Systems calls are an interesting topic. They're calls you make to the kernel to do something privileged. The kernel operates in a very privileged mode - it can do anything on the system - so when you run software on your system it doesn't execute with the same privleges, it runs in "user land".
The reason for this might not be obvious, but in short if every program executed in privileged mode your entire system would become a security nightmare - processes could do whatever they wanted to whatever they wanted, including other programs. They could access the memory space (allocated RAM) of other processes, allowing them to steal information, manipulate data or just delete it.
That's why the programs you use run in user land. They have highly restricted privileges but when they do need higher privileges they ask the kernel: that's where system calls come in.

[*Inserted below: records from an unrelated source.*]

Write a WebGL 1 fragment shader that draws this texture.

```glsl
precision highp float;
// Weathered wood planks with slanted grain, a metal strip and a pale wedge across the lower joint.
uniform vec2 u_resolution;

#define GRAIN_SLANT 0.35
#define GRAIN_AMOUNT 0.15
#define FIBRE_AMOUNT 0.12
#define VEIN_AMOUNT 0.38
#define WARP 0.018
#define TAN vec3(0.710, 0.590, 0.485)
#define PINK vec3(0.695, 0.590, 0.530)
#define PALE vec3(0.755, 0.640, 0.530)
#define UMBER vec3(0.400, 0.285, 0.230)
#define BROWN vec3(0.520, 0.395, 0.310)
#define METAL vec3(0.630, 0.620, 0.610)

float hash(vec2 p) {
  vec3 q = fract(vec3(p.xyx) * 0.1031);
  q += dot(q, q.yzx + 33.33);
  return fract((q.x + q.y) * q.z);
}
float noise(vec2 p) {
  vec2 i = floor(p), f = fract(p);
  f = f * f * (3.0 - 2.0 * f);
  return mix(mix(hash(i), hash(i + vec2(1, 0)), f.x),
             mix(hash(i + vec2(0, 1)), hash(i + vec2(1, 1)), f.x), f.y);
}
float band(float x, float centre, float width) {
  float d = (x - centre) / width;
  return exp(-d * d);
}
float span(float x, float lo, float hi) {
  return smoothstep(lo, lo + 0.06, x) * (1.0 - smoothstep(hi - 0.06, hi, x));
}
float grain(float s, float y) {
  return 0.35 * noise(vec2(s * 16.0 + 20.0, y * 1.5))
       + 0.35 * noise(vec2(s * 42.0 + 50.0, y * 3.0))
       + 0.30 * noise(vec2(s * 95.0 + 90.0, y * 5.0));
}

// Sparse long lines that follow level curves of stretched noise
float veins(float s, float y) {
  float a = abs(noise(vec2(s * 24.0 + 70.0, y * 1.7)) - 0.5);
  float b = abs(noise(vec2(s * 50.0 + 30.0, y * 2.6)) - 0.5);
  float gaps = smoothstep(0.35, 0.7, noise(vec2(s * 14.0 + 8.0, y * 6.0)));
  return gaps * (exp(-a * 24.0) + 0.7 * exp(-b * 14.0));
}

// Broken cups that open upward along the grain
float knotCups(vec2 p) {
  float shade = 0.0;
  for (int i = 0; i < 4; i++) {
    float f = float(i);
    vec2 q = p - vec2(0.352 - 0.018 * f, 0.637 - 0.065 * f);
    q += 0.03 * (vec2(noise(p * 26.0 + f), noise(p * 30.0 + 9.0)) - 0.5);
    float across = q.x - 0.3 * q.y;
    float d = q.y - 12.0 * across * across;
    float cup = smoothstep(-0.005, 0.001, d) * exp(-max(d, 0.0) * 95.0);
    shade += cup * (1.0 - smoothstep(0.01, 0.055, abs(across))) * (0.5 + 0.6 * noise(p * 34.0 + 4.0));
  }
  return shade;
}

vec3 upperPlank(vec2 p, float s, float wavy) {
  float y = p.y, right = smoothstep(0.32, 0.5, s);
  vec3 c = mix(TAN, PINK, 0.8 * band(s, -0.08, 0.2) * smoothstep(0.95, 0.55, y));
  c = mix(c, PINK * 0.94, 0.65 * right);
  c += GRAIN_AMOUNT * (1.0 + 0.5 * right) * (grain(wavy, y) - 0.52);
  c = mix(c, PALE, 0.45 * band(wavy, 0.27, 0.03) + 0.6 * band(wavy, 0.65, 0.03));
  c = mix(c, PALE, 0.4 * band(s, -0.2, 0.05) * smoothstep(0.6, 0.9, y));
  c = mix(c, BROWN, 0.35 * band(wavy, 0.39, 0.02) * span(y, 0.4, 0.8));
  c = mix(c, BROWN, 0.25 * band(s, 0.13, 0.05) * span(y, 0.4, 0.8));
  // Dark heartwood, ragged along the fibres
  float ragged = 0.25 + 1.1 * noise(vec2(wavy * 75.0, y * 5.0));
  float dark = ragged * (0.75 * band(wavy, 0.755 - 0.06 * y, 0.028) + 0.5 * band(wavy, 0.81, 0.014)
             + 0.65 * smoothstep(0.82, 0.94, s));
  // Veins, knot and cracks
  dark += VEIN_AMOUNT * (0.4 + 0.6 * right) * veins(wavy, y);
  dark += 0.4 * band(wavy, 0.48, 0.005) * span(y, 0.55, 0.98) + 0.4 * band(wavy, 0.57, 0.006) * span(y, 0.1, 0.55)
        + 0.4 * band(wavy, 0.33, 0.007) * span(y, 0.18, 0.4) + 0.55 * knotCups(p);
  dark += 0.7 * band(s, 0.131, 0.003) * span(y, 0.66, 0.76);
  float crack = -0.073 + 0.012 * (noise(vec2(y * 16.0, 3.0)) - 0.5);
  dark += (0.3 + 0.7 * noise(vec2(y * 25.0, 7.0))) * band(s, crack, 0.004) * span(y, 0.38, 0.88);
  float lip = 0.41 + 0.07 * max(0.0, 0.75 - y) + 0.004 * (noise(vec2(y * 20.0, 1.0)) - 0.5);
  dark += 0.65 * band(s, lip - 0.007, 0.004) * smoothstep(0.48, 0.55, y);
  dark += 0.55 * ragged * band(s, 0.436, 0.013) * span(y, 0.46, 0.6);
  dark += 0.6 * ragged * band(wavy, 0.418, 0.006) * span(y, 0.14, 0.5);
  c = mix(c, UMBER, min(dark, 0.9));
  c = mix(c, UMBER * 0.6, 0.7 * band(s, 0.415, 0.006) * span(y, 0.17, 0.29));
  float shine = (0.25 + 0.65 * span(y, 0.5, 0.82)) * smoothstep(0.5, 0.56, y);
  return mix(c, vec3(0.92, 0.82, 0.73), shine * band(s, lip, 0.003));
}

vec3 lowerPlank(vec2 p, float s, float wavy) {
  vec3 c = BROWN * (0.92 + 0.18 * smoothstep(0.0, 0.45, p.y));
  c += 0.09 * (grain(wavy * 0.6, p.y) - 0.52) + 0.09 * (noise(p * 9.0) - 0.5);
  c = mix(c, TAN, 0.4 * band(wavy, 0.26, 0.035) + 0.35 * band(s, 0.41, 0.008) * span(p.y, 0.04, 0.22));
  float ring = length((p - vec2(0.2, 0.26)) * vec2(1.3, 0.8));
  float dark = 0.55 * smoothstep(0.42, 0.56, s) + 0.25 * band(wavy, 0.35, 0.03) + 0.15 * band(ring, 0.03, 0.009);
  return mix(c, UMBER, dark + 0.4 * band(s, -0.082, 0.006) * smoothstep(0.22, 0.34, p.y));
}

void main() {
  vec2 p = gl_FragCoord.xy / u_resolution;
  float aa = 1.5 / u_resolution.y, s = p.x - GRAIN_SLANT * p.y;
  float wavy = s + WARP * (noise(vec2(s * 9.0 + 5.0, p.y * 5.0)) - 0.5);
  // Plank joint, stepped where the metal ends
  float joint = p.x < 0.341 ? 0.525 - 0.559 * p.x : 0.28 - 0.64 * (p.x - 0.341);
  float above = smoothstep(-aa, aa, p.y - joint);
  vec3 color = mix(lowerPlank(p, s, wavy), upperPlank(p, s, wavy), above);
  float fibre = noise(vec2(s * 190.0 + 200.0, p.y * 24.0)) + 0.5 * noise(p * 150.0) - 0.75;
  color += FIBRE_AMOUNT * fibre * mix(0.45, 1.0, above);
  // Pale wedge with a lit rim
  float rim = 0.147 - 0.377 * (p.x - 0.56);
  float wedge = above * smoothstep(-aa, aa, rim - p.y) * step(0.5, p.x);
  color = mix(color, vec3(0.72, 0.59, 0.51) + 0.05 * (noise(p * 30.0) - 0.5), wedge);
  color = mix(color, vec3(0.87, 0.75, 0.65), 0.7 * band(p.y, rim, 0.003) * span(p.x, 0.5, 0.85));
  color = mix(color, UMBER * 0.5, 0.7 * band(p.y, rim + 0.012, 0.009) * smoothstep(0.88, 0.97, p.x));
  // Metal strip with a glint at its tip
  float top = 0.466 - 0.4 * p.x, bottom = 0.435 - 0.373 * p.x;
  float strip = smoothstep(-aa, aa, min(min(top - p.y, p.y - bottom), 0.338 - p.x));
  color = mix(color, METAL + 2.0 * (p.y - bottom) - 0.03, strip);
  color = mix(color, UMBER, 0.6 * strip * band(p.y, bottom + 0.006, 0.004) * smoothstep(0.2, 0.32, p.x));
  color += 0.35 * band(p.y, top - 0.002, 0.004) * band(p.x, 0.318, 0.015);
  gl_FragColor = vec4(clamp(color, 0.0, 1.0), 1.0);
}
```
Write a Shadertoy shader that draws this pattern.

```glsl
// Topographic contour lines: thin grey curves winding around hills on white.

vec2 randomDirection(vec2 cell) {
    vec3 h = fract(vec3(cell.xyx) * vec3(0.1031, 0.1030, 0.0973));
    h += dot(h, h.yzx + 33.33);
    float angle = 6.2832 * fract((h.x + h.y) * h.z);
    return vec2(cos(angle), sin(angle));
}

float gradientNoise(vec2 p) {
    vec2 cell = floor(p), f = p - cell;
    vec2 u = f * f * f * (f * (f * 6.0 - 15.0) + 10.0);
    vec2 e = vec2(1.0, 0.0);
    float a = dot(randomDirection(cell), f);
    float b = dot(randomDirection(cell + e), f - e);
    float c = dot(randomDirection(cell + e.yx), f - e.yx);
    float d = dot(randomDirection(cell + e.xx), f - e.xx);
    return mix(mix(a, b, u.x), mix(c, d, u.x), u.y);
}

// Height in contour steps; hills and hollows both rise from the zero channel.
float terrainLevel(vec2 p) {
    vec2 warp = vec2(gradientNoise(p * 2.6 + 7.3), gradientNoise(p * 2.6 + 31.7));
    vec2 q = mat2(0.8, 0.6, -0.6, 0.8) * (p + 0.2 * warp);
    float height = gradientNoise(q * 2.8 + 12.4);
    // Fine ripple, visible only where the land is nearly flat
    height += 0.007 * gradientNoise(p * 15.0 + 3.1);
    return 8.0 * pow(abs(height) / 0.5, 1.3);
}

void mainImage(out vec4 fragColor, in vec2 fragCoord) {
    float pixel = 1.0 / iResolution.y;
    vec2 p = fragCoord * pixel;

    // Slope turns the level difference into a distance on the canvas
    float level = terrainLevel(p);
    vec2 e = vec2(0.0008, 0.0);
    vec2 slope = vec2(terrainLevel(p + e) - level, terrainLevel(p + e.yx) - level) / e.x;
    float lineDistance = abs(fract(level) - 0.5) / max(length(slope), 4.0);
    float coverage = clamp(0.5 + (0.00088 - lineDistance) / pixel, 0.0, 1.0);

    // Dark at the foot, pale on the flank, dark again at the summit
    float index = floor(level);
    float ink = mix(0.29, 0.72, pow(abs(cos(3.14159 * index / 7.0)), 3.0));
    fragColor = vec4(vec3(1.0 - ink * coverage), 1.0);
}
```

In short a system call is a request to do something that requires privileges. You call the system call and the kernel acts on the request. This is the primary interface between your software (user land) and the kernel (kernel space).